- Control stress: Try relaxation techniques such as mindfulness and tai chi. American researchers found that just 30 minutes of yoga a week helps prevent middle-age spread.
- Prioritise sleep: Research suggests that getting fewer than seven hours a night raises your obesity risk. Lack of sleep affects your circadian rhythms, which regulate appetite, metabolism, and how and where.
Don’t forget exercise
Regular activity is crucial to help you shape up and to reduce your risk of many different diseases, but you need to find your ‘happy’ workout if you’re going to stick at it.
- Ditch the gym: If you don’t enjoy it, don’t go. Pick an activity you like. Gardening or dancing, for example, can be just as effective if you do them regularly. It needn’t cost much. Gym membership, exercise classes and workout kits can be pricey. But just get outside and walk. It’s one of the best exercises to do, and it’s free.
- Build activity into your day: You’re more likely to do exercise if it’s an established part of your weekly routine, such as walking to work, the shops or a weekly club, or simply taking the stairs instead of the lift.
3 steps to success for your ideal weight
Life coach Karen Meager, an expert in neuro-linguistic programming, gives her top tips to finding your ideal weight:
- Break weight loss into manageable chunks: Don’t say, ‘I’m going to lose three stone.’ Say: ‘This week I’ll eat healthily for three days.’ Your brain can’t cope with being motivated for long periods.
- Build ‘healthy’ habits: Ditch unachievable drastic changes. Instead, steadily introduce useful routines – like a green tea and a handful of almonds in place of a cuppa and six biscuits!
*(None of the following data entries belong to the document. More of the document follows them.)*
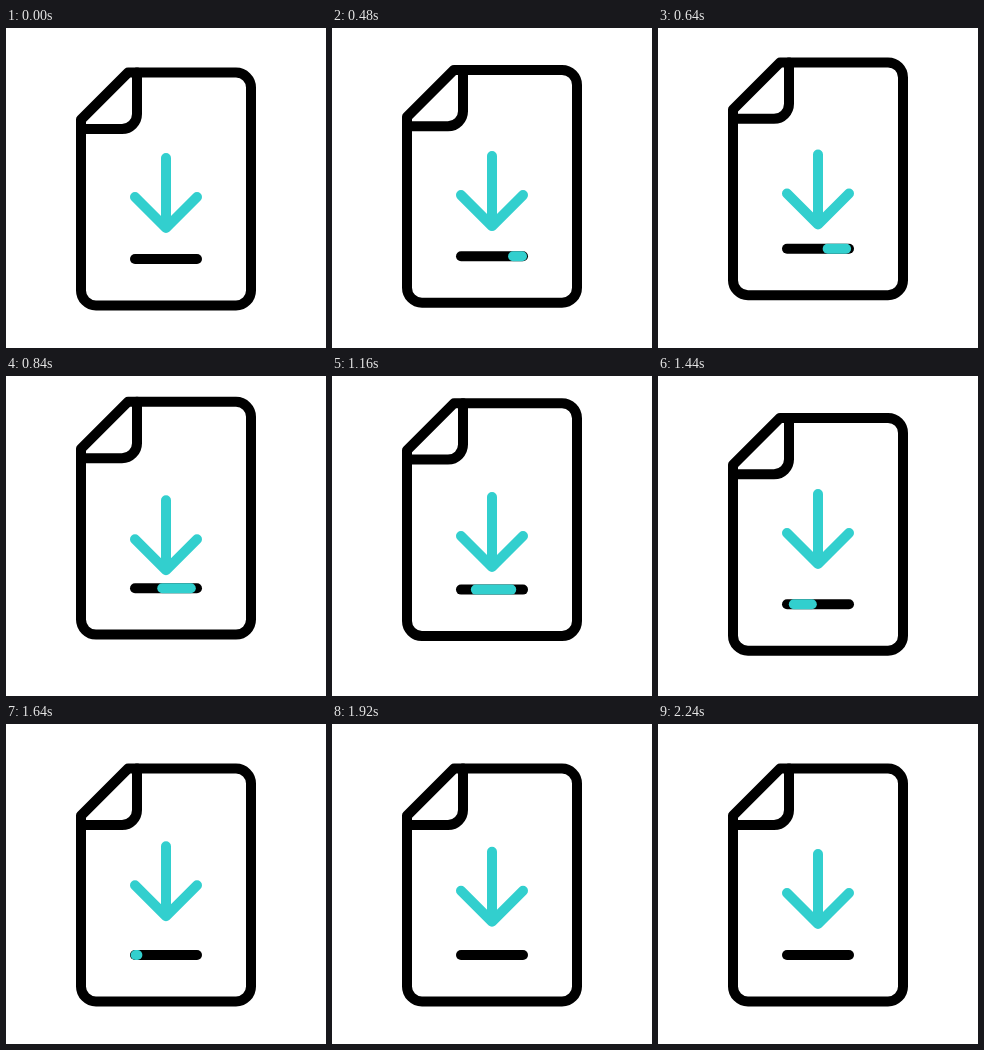
These frames come from a looping animation (320x320 px, 2480 ms). An HTML page with a canvas:

```html
<!DOCTYPE html>
<html lang="en">
<head>
<meta charset="utf-8">
<title>Download file</title>
<style>
html, body { margin: 0; width: 100%; height: 100%; overflow: hidden; background: #fff; }
canvas { display: block; width: 320px; height: 320px; }
</style>
</head>
<body>
<canvas id="stage"></canvas>
<script>
const LOOP = 2480, STEP = 40, SIZE = 320;
const INK = '#000', TEAL = '#32cfce';
const canvas = document.getElementById('stage');
const ctx = canvas.getContext('2d');
const scale = window.devicePixelRatio || 1;
canvas.width = canvas.height = SIZE * scale;

// [time, value] pairs, joined by a monotone cubic curve
const sheetLift = [[300, 0], [480, 2.7], [840, 18.8], [960, 19.4], [1160, 17.4], [1400, 4.3], [1440, 2.7], [1600, 0]];
const dashHead = [[300, 0], [480, .16], [840, .56], [1160, .76], [1440, .89], [1700, 1]];
const dashTail = [[300, 0], [480, .016], [840, .1], [1160, .19], [1440, .6], [1700, 1]];

function curve(keys, t) {
  const last = keys.length - 1;
  if (t <= keys[0][0]) return keys[0][1];
  if (t >= keys[last][0]) return keys[last][1];
  const slope = i => (keys[i + 1][1] - keys[i][1]) / (keys[i + 1][0] - keys[i][0]);
  const tangent = i => {
    if (i === 0 || i === last) return 0;
    const a = slope(i - 1), b = slope(i);
    return a * b <= 0 ? 0 : 2 * a * b / (a + b);
  };
  let i = 0;
  while (t > keys[i + 1][0]) i++;
  const [t0, v0] = keys[i], [t1, v1] = keys[i + 1];
  const d = t1 - t0, u = (t - t0) / d, w = 1 - u;
  return v0 * (1 + 2 * u) * w * w + v1 * u * u * (3 - 2 * u)
    + d * u * w * (tangent(i) * w - tangent(i + 1) * u);
}

// Steady climb, then a decelerating return
function arrowLift(t) {
  const start = 300, peak = 1480, end = 2240, top = 12.4;
  if (t <= start || t >= end) return 0;
  if (t < peak) return top * (t - start) / (peak - start);
  return top * ((end - t) / (end - peak)) ** 2;
}

function stroke(color, trace) {
  ctx.beginPath();
  trace();
  ctx.strokeStyle = color;
  ctx.stroke();
}

function line(...points) {
  points.forEach(([x, y], i) => i ? ctx.lineTo(x, y) : ctx.moveTo(x, y));
}

function sheet() {
  const l = 75, r = 245, t = 44.6, b = 277.4, rad = 15;
  stroke(INK, () => {
    ctx.moveTo(l, 91.6);
    ctx.lineTo(122, t);
    ctx.arcTo(r, t, r, b, rad);
    ctx.arcTo(r, b, l, b, rad);
    ctx.arcTo(l, b, l, t, rad);
    ctx.closePath();
  });
  stroke(INK, () => {
    ctx.moveTo(131, t);
    ctx.arcTo(131, 101, l, 101, rad);
    ctx.lineTo(l, 101);
  });
}

function progress(t) {
  const left = 129, right = 191, y = 231;
  const at = k => right - (right - left) * k;
  stroke(INK, () => line([left, y], [right, y]));
  const head = curve(dashHead, t), tail = curve(dashTail, t);
  if (head - tail > .005) stroke(TEAL, () => line([at(head), y], [at(tail), y]));
}

function arrow() {
  stroke(TEAL, () => {
    line([160, 130], [160, 200]);
    line([129, 169], [160, 200], [191, 169]);
  });
}

function shifted(lift, paint) {
  ctx.save();
  ctx.translate(0, -lift);
  paint();
  ctx.restore();
}

function draw(t) {
  ctx.setTransform(scale, 0, 0, scale, 0, 0);
  ctx.fillStyle = '#fff';
  ctx.fillRect(0, 0, SIZE, SIZE);
  ctx.lineWidth = 10;
  ctx.lineCap = ctx.lineJoin = 'round';
  shifted(curve(sheetLift, t), () => { sheet(); progress(t); });
  shifted(arrowLift(t), arrow);
}

const begin = performance.now();
function tick() {
  const t = (performance.now() - begin) % LOOP;
  draw(Math.floor(t / STEP) * STEP);
  requestAnimationFrame(tick);
}
tick();
</script>
</body>
</html>
```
- Visualise your success: It’s motivating to picture your end goal. Think of yourself climbing the stairs without gasping for breath, and choose a photo or collection of words that represent your goal. Stick them somewhere prominent, like the fridge, to help you ask questions like, ‘Should I really have another glass of wine?’